While Gen Allen was busy finishinghis recommendations to the WhiteHouse on how quickly to withdrawtroops from Afghanistan next year,Gen Dunford was studying up andpreparing for deployment.As the second-ranking MarineCorps officer, Gen Dunford has visitedAfghanistan many times.Maren Leed, senior adviser at theCenter for Strategic and InternationalStudies, says Gen Allen’s departurewill not lead to a major revision in theUS exit plan from Afghanistan. As itstands now, the US is to finish itsmission in Afghanistan by the end of2014.”What you will see is [Dunford]spending time building and nurturingrelationships, trying to keep moraleup, and keep pressure on the Afghangovernment to make sure that theyare progressing and meeting theircommitments,” she says.

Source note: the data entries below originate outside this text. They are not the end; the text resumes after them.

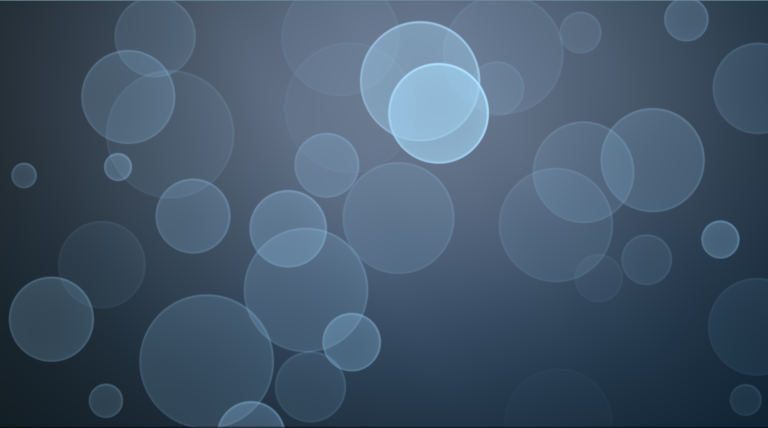
A WebGL 1 fragment shader for this background:

```glsl
precision highp float;

uniform vec2 u_resolution;

// Backdrop
const vec3 SHADE_LEFT = vec3(0.050, 0.085, 0.100);
const vec3 SHADE_RIGHT = vec3(0.030, 0.100, 0.155);
const vec3 LIGHT_LOW = vec3(0.34, 0.46, 0.60);
const vec3 LIGHT_HIGH = vec3(0.41, 0.47, 0.56);
const vec2 GLOW_CENTER = vec2(0.53, 0.78);
const vec2 GLOW_SIZE = vec2(0.46, 0.72);
const float BEAM_STRENGTH = 0.012;

// Scattered discs, lengths in canvas heights
const int DISC_COUNT = 34;
const float MIN_RADIUS = 0.028;
const float MAX_RADIUS = 0.160;
const float SMALL_OPACITY = 0.38;
const float LARGE_OPACITY = 0.17;
const float RIM_WIDTH = 0.0035;
const vec3 DISC_TINT = vec3(0.58, 0.78, 0.93);
const vec2 QUIET_CENTER = vec2(0.69, 0.22);

// Overlapping bright pair
const vec2 KEY_CENTER = vec2(0.547, 0.810);
const vec2 KEY_STEP = vec2(0.024, -0.075);
const vec3 KEY_TINT = vec3(0.63, 0.82, 0.94);

// Edge lines
const vec3 TOP_LINE = vec3(0.42, 0.56, 0.60);
const float LINE_WIDTH = 0.003;

vec3 backdrop(vec2 uv) {
    vec2 q = (uv - GLOW_CENTER) / GLOW_SIZE;
    float glow = exp(-dot(q, q));

    // Faint slanted beams from layered sines
    float across = uv.x + 0.35 * uv.y;
    float beams = sin(across * 23.0) + 0.6 * sin(across * 41.0 + 1.3)
                + 0.4 * sin(across * 67.0 + 4.0);
    glow *= 1.0 + BEAM_STRENGTH * beams;

    vec3 shade = mix(SHADE_LEFT, SHADE_RIGHT, uv.x);
    vec3 light = mix(LIGHT_LOW, LIGHT_HIGH, smoothstep(0.0, 0.7, uv.y));
    return mix(shade, light, glow);
}

// Translucent disc with a thin rim, brighter toward the upper right
vec3 blendDisc(vec3 base, vec3 tint, vec2 offset, float radius,
               float opacity, float rimOpacity) {
    float dist = length(offset);
    float edge = dist - radius;
    float blur = 0.8 / u_resolution.y;
    float inside = 1.0 - smoothstep(-blur, blur, edge);
    float ratio = min(dist / radius, 1.0);
    float facing = dot(offset / max(dist, 0.0001), vec2(0.6, 0.8));

    float fill = inside * opacity * mix(0.88, 1.05, ratio * ratio);
    float rim = 1.0 - smoothstep(0.0, RIM_WIDTH + blur, abs(edge + 0.5 * RIM_WIDTH));
    rim *= rimOpacity * (0.7 + 0.3 * facing);

    vec3 color = mix(base, tint, fill);
    return mix(color, tint * 1.1, rim);
}

vec3 scatterDiscs(vec3 color, vec2 p, float aspect) {
    for (int i = 0; i < DISC_COUNT; i++) {
        float n = float(i) + 1.0;

        // Even spread with a little wander
        vec2 place = fract(vec2(0.37, 0.21) + n * vec2(0.7549, 0.5698));
        place += 0.05 * vec2(sin(n * n), cos(n * n * 1.7));

        float size = fract(n * 0.618);
        float radius = mix(MIN_RADIUS, MAX_RADIUS, size);
        float strength = fract(n * 0.4142 + 0.3);
        float opacity = mix(SMALL_OPACITY, LARGE_OPACITY, size)
                      * mix(0.22, 1.0, strength);

        // Keep the open area and the bright pair uncluttered
        vec2 scale = vec2(aspect, 1.0);
        float fromQuiet = length((place - QUIET_CENTER) * scale);
        float fromKey = length((place - KEY_CENTER) * scale);
        opacity *= smoothstep(0.16, 0.34, fromQuiet)
                 * smoothstep(0.12, 0.25, fromKey);

        color = blendDisc(color, DISC_TINT, p - place * scale, radius,
                          opacity, opacity * 0.8);
    }
    return color;
}

vec3 keyDiscs(vec3 color, vec2 p, float aspect) {
    for (int i = 0; i < 2; i++) {
        float n = float(i);
        vec2 center = (KEY_CENTER + n * KEY_STEP) * vec2(aspect, 1.0);
        color = blendDisc(color, KEY_TINT, p - center, mix(0.140, 0.117, n),
                          mix(0.42, 0.66, n), mix(0.55, 0.85, n));
    }
    return color;
}

void main() {
    vec2 uv = gl_FragCoord.xy / u_resolution;
    float aspect = u_resolution.x / u_resolution.y;
    vec2 p = vec2(uv.x * aspect, uv.y);

    vec3 color = backdrop(uv);
    color = scatterDiscs(color, p, aspect);
    color = keyDiscs(color, p, aspect);

    // Light line above, dark line below
    color = mix(color, TOP_LINE, smoothstep(1.0 - LINE_WIDTH, 1.0, uv.y));
    color *= mix(0.5, 1.0, smoothstep(0.0, 2.0 * LINE_WIDTH, uv.y));

    gl_FragColor = vec4(color, 1.0);
}
```
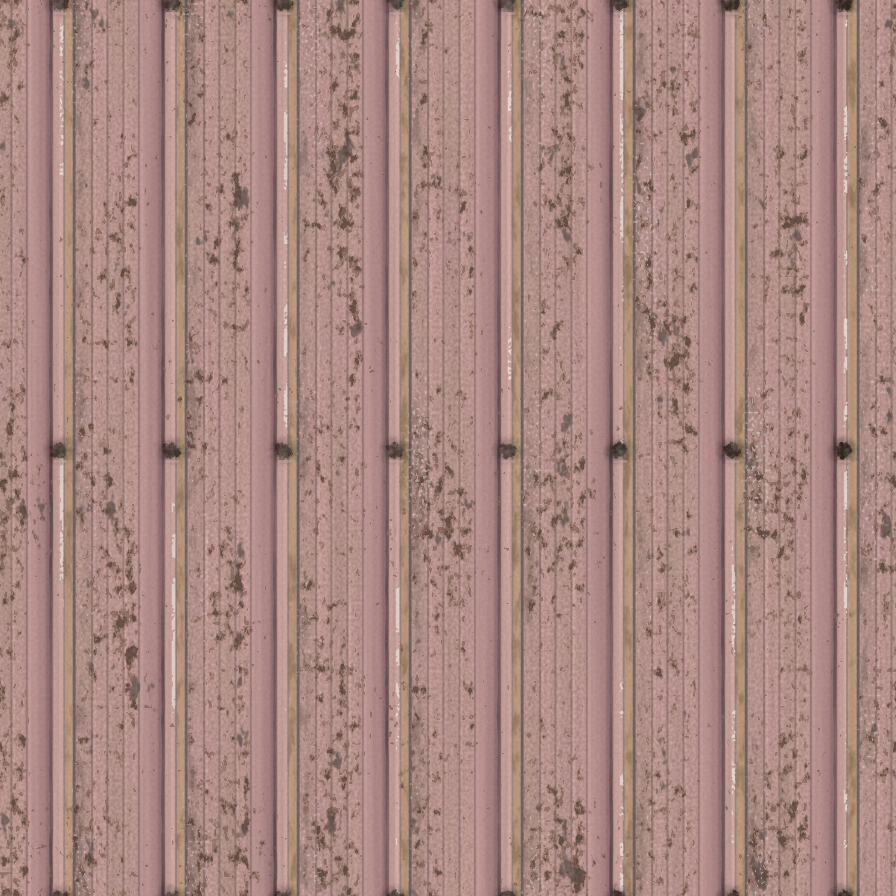
This texture is drawn by a three.js fragment shader. Its source:

```glsl
varying vec2 vUv;

float hash(vec2 cell) {
  return fract(sin(dot(cell, vec2(127.1, 311.7))) * 43758.545);
}

// Gradient noise that wraps after freq cells
float corner(vec2 cell, vec2 offset, vec2 freq) {
  float angle = 6.28318 * hash(mod(cell, freq));
  return dot(vec2(cos(angle), sin(angle)), offset);
}

float noise(vec2 freq, float seed) {
  vec2 p = vUv * freq + seed;
  vec2 i = floor(p), f = fract(p);
  vec2 w = f * f * f * (f * (f * 6.0 - 15.0) + 10.0);
  vec2 e = vec2(1.0, 0.0);
  float low = mix(corner(i, f, freq), corner(i + e.xy, f - e.xy, freq), w.x);
  float high = mix(corner(i + e.yx, f - e.yx, freq), corner(i + e.xx, f - e.xx, freq), w.x);
  return mix(low, high, w.y);
}

float fbm(vec2 freq, float seed) {
  float sum = 0.0, amp = 1.0;
  for (int k = 0; k < 4; k++) {
    sum += amp * noise(freq, seed);
    freq *= 2.0;
    seed += 3.37;
    amp *= 0.6;
  }
  return sum;
}

float span(float x, float a, float b, float soft) {
  return smoothstep(a - soft, a + soft, x) * (1.0 - smoothstep(b - soft, b + soft, x));
}

float line(float x, float center, float width) {
  return 1.0 - smoothstep(width * 0.4, width * 1.4, abs(x - center));
}

void main() {
  // Eight panels across, two rows of bolts
  float u = vUv.x * 8.0 - 0.38;
  float q = fract(u);
  float panel = mod(floor(u), 8.0);
  float v = (fract(vUv.y * 2.0 + 0.5) - 0.5) * 0.5 + 0.003;
  float vary = hash(vec2(panel, 7.0));
  float patches = noise(vec2(16.0, 5.0), 0.3);
  float grit = noise(vec2(307.0, 263.0), 0.6);
  float ragged = fbm(vec2(64.0, 24.0), 0.7);

  // Painted sheet: dusty flat and smooth slope
  float flatArea = span(q, 0.28, 0.85, 0.03);
  vec3 color = vec3(0.72, 0.57, 0.56);
  float dusty = 0.55 + 0.8 * fbm(vec2(24.0, 6.0), 0.2);
  color = mix(color, vec3(0.69, 0.565, 0.525), flatArea * clamp(dusty, 0.0, 1.0));
  float slope = smoothstep(0.79, 0.95, fract(q - 0.1));
  color = mix(color, vec3(0.63, 0.48, 0.485), 0.8 * slope);

  // Two pressed strips with crisp edges
  for (int k = 0; k < 2; k++) {
    float left = 0.45 + 0.28 * float(k);
    float right = left + 0.125;
    float strip = span(q, left, right, 0.008);
    color = mix(color, vec3(0.735, 0.58, 0.565), 0.55 * strip);
    color *= 1.0 - 0.17 * line(q, left - 0.008, 0.009) - 0.16 * line(q, right + 0.004, 0.01);
    color += 0.03 * line(q, left + 0.016, 0.010) + 0.02 * line(q, right + 0.03, 0.012);
  }

  // Raised rib with a bare, tan flank
  color = mix(color, vec3(0.75, 0.605, 0.585), span(q, 0.094, 0.2, 0.007));
  color += 0.04 * line(q, 0.165, 0.016);
  float flank = span(q + 0.012 * ragged, 0.2 - 0.02 * vary, 0.268, 0.01);
  vec3 tan = mix(vec3(0.72, 0.59, 0.48), vec3(0.57, 0.47, 0.36), smoothstep(-0.1, 0.7, ragged));
  color = mix(color, tan, flank * 0.9);
  color = mix(color, vec3(0.53, 0.43, 0.38), 0.55 * line(q, 0.2 - 0.02 * vary, 0.009));

  // Shadow and grime along the rib
  float soot = exp(-abs(v) * 22.0);
  float shade = clamp(0.6 + 0.8 * patches + 0.3 * ragged + 0.3 * soot, 0.3, 1.0);
  color = mix(color, vec3(0.50, 0.38, 0.39), 0.6 * span(q, 0.035, 0.09, 0.018));
  color = mix(color, vec3(0.36, 0.29, 0.30), shade * span(q + 0.006 * ragged, 0.062, 0.09, 0.008));
  float grime = span(q, 0.28, 0.38, 0.04) * smoothstep(-0.3, 0.6, ragged + patches);
  color = mix(color, vec3(0.48, 0.41, 0.38), 0.55 * grime);
  color = mix(color, vec3(0.38, 0.33, 0.33), 0.8 * line(q, 0.282, 0.014));

  // Rust: halos, dark cores, small freckles and larger stains
  float exposed = 0.6 * patches - 0.35 * (1.0 - flatArea);
  float rust = fbm(vec2(76.0, 52.0), 0.4) + exposed;
  color = mix(color, vec3(0.55, 0.43, 0.37), 0.7 * smoothstep(0.24, 0.46, rust));
  color = mix(color, vec3(0.35, 0.27, 0.24), 0.8 * smoothstep(0.48, 0.68, rust));
  float freckle = noise(vec2(136.0, 96.0), 0.25) + 0.5 * grit + 0.5 * exposed;
  color = mix(color, vec3(0.48, 0.36, 0.31), 0.7 * smoothstep(0.36, 0.48, freckle));
  float stain = fbm(vec2(36.0, 20.0), 0.9) + exposed;
  color = mix(color, vec3(0.35, 0.30, 0.28), 0.7 * smoothstep(0.52, 0.80, stain));

  // Chipped paint on the rib, sparse pale speckles beside it
  float chips = noise(vec2(120.0, 40.0), 0.1) + 1.5 * noise(vec2(8.0, 4.0), 0.8);
  chips = smoothstep(0.46, 0.56, chips + 0.6 * grit) * span(q, 0.155, 0.185, 0.008);
  color = mix(color, vec3(0.88, 0.83, 0.80), 0.9 * chips);
  float speckle = smoothstep(0.44, 0.56, grit + 0.6 * noise(vec2(16.0, 4.0), 0.55));
  color = mix(color, vec3(0.75, 0.73, 0.73), 0.55 * speckle * span(q, 0.25, 0.5, 0.1));

  // Corroded bolts with a pale sheet lip below
  vec2 bolt = vec2((q - 0.15) / 8.0, v);
  float crust = fbm(vec2(110.0, 110.0), 0.15);
  float reach = length(bolt * vec2(0.9, 1.0)) + 0.004 * crust;
  float strength = mix(0.55, 1.0, vary);
  color *= 1.0 - 0.4 * strength * (1.0 - smoothstep(0.004, 0.020, reach));
  float lip = line(v, -0.012, 0.0016) * span(q, 0.1, 0.22, 0.01);
  color = mix(color, vec3(0.78, 0.65, 0.60), 0.55 * lip);
  float head = 1.0 - smoothstep(0.007, 0.0098, reach);
  vec3 iron = vec3(0.23, 0.19, 0.17) + 0.2 * max(crust, -0.4);
  color = mix(color, iron, 0.95 * strength * head);

  // Fine grain on the flat, faint vertical streaks
  color *= 1.0 + (0.05 + 0.09 * flatArea) * grit;
  color *= 1.0 + 0.07 * noise(vec2(180.0, 3.0), 0.35);
  gl_FragColor = vec4(color, 1.0);
}
```
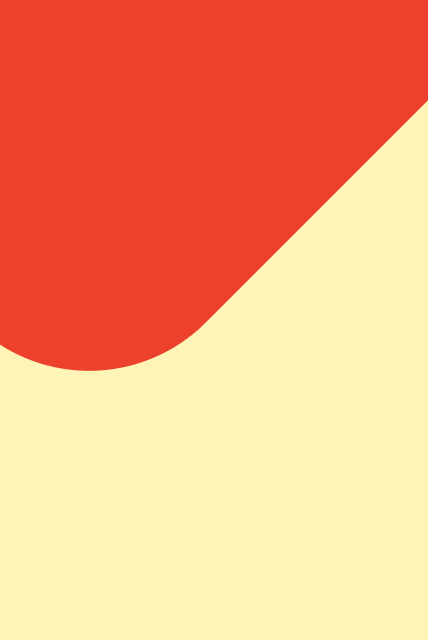
A WebGL 2 fragment shader for this background:

```glsl
#version 300 es
precision highp float;

uniform vec2 u_resolution;
out vec4 fragColor;

const vec3 CREAM = vec3(1.0, 0.957, 0.718);
const vec3 RED = vec3(0.935, 0.253, 0.17);

// Signed distance to an upward right-angled wedge with a rounded tip
float roundedWedge(vec2 point, vec2 center, float radius) {
    vec2 q = point - center;
    q.x = abs(q.x);
    vec2 side = vec2(sqrt(0.5));
    float along = max(dot(q, side), 0.0);
    float dist = length(q - side * along);
    return (q.y > q.x ? -dist : dist) - radius;
}

// Antialiased coverage of a signed distance
float coverage(float dist, float pixel) {
    return clamp(0.5 - dist / pixel, 0.0, 1.0);
}

void main() {
    // Canvas height is one unit
    vec2 point = gl_FragCoord.xy / u_resolution.y;
    float pixel = 1.0 / u_resolution.y;

    float wedge = roundedWedge(point, vec2(0.1393, 0.6784), 0.2578);
    vec3 color = mix(CREAM, RED, coverage(wedge, pixel));
    fragColor = vec4(color, 1.0);
}
```
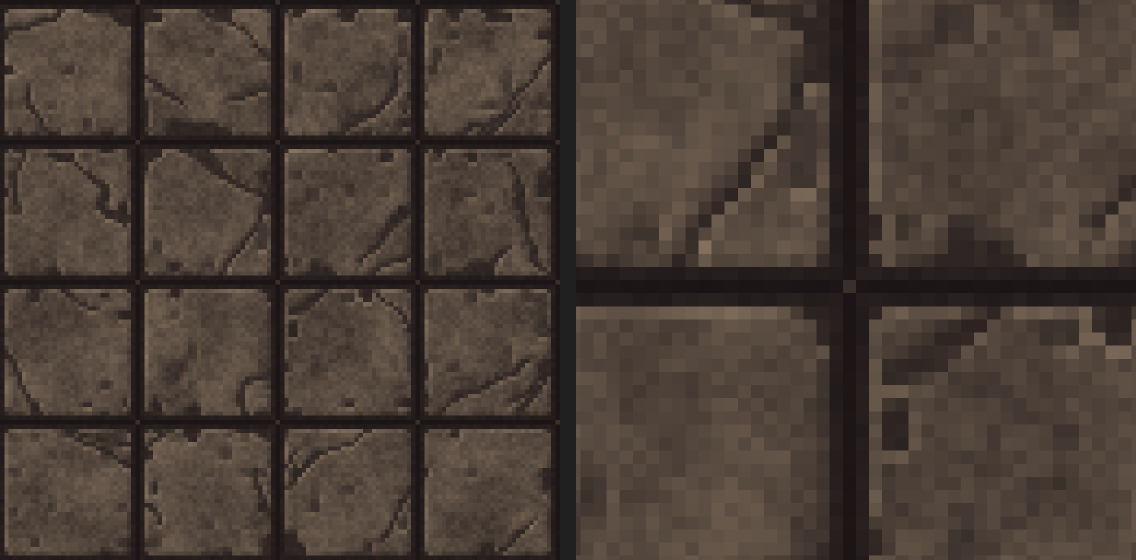
Left, the full canvas; right, a detail of the centre.
This texture is drawn by a Shadertoy shader. Its source:

```glsl
#define TEXELS 128.0
#define TILES 4.0
#define CRACKS 3
#define STONE_HALF 14.5
#define CRACK_WIDTH 0.72
#define CHIP_DEPTH 3.2
#define GRAIN 0.17
#define MOTTLE 0.30
#define HIGHLIGHT 0.27
#define SHADE 0.15
#define DARK_COLOR vec3(0.105, 0.080, 0.085)
#define LIGHT_COLOR vec3(0.490, 0.420, 0.350)

float hash(vec2 p, float seed) {
    vec3 q = fract(p.xyx * vec3(0.1031, 0.1030, 0.0973) + seed * 0.1373);
    q += dot(q, q.yzx + 33.33);
    return fract((q.x + q.y) * q.z);
}

// Value noise that wraps at the canvas edge; cell must divide TEXELS
float noise(vec2 texel, float cell, float seed) {
    vec2 p = texel / cell, i = floor(p), f = fract(p);
    float period = TEXELS / cell;
    vec2 a = mod(i, period), b = mod(i + 1.0, period);
    f = f * f * (3.0 - 2.0 * f);
    return mix(mix(hash(a, seed), hash(vec2(b.x, a.y), seed), f.x),
               mix(hash(vec2(a.x, b.y), seed), hash(b, seed), f.x), f.y);
}

// Position inside a tile, measured from the centre of its stone
vec2 stonePosition(vec2 texel) {
    float size = TEXELS / TILES;
    return mod(texel, size) - 0.5 * size + 0.5;
}

// Wandering fractures that cut across the corners of a stone
float crackDepth(vec2 texel, vec2 q) {
    vec2 tile = floor(texel * TILES / TEXELS);
    float wobble = (noise(texel, 8.0, 3.0) - 0.5) * 5.0
                 + (noise(texel, 4.0, 4.0) - 0.5) * 2.0;
    float depth = 0.0;
    for (int i = 0; i < CRACKS; i++) {
        vec2 key = tile + vec2(17.0, 31.0) * float(i + 1);
        float quadrant = 1.0 + 2.0 * step(0.5, hash(key, 11.0)) + step(0.68, hash(key, 12.0));
        float angle = (quadrant + 0.5) * 1.5708 + (hash(key, 13.0) - 0.5) * 0.8;
        vec2 normal = vec2(cos(angle), sin(angle));
        float across = abs(dot(q, normal) - mix(7.0, 16.0, hash(key, 14.0)) + wobble);
        float side = sign(hash(key, 15.0) - 0.5);
        float along = side * dot(q, vec2(-normal.y, normal.x));
        float reach = mix(-3.0, 16.0, hash(key, 16.0));
        float width = CRACK_WIDTH * smoothstep(reach + 5.0, reach, along);
        float present = step(hash(key, 17.0), 0.72);
        depth = max(depth, present * smoothstep(width + 0.35, width - 0.35, across)
                           * smoothstep(0.0, 0.3, width));
    }
    return depth;
}

// 0 on the stone face, 1 in joints, chips and cracks
float surfaceDepth(vec2 texel) {
    texel = mod(texel, TEXELS);
    vec2 q = stonePosition(texel), a = abs(q);
    float inset = min(STONE_HALF - max(a.x, a.y), (27.5 - a.x - a.y) * 0.7);
    float chip = CHIP_DEPTH * smoothstep(0.66, 0.95, noise(texel, 4.0, 1.0));
    float joint = smoothstep(0.5, -0.5, inset - chip);
    float pit = 0.6 * smoothstep(0.80, 0.94, noise(texel, 4.0, 2.0));
    return max(max(joint, pit), 0.92 * crackDepth(texel, q));
}

vec3 texelColor(vec2 texel) {
    vec2 q = stonePosition(texel), a = abs(q);
    float depth = surfaceDepth(texel);
    float speck = hash(floor(texel), 5.0);

    // Mottled stone face
    float tone = 0.61 + GRAIN * (speck - 0.5)
               + MOTTLE * (noise(texel, 8.0, 6.0) - 0.5)
               + 0.20 * (noise(texel, 2.0, 7.0) - 0.5);

    // Light from the upper left catches the rims of every recess
    float lit = max(surfaceDepth(texel + vec2(-1, 0)), surfaceDepth(texel + vec2(0, 1)));
    float shaded = max(surfaceDepth(texel + vec2(1, 0)), surfaceDepth(texel + vec2(0, -1)));
    tone += HIGHLIGHT * max(lit - depth, 0.0) * (0.35 + 0.9 * noise(texel, 4.0, 8.0));
    tone -= SHADE * max(shaded - depth, 0.0);
    tone = mix(tone, 0.16 + 0.10 * speck, depth);

    // Joint: soft flanks, a black middle and a worn stud at each crossing
    float side = max(a.x, a.y);
    tone = mix(tone, 0.07 + 0.08 * speck, step(STONE_HALF, side));
    tone = mix(tone, 0.02 * speck, step(STONE_HALF + 1.0, side));
    tone = mix(tone, 0.32, step(STONE_HALF + 1.0, min(a.x, a.y)));
    return mix(DARK_COLOR, LIGHT_COLOR, clamp(tone, 0.0, 1.08));
}

void mainImage(out vec4 fragColor, in vec2 fragCoord) {
    // Four samples per pixel smooth the texel edges at any canvas size
    vec3 color = vec3(0.0);
    for (int i = 0; i < 4; i++) {
        vec2 offset = vec2(i % 2, i / 2) * 0.5 - 0.25;
        vec2 texel = floor((fragCoord + offset) / iResolution.xy * TEXELS) + 0.5;
        color += 0.25 * texelColor(texel);
    }
    fragColor = vec4(color, 1.0);
}
```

While some Republicans suggestGen Dunford will be susceptible topolitical pressure from the WhiteHouse, Ms Lees says the generalrejects this notion.”Once he is in command, if heperceives that [withdrawal] deadlineto be counter-productive or to be tooearly, he absolutely would make thatvery clear to the White House,” shesays.Gen Dunford earned the nickname”Fighting Joe” in the Iraq war, whenhe led the initial attack into Iraq andon to Baghdad. Subsequently, GenDunford shot rapidly up the chain ofcommand, faster than almost anyonein recent Marine history.
Afghanistan may prove GenDunford’s most challengingassignment yet. Ms Leedsummarised the tasks ahead:
finish negotiations on legalframework governing how remainingUS forces are treated in Afghanistancontinue the military campaigndiscuss with Washington the paceand size of the troop withdrawalweigh in on the roles andresponsibilities of remaining USforceskeep morale high and troopscommitted to the missionThe arrival of the war-wise Marinegeneral as the new top Natocommander provides the US with anopportunity to reassure Afghans thatwhile America’s longest war is ending,the Americans are not leavingcompletely anytime soon.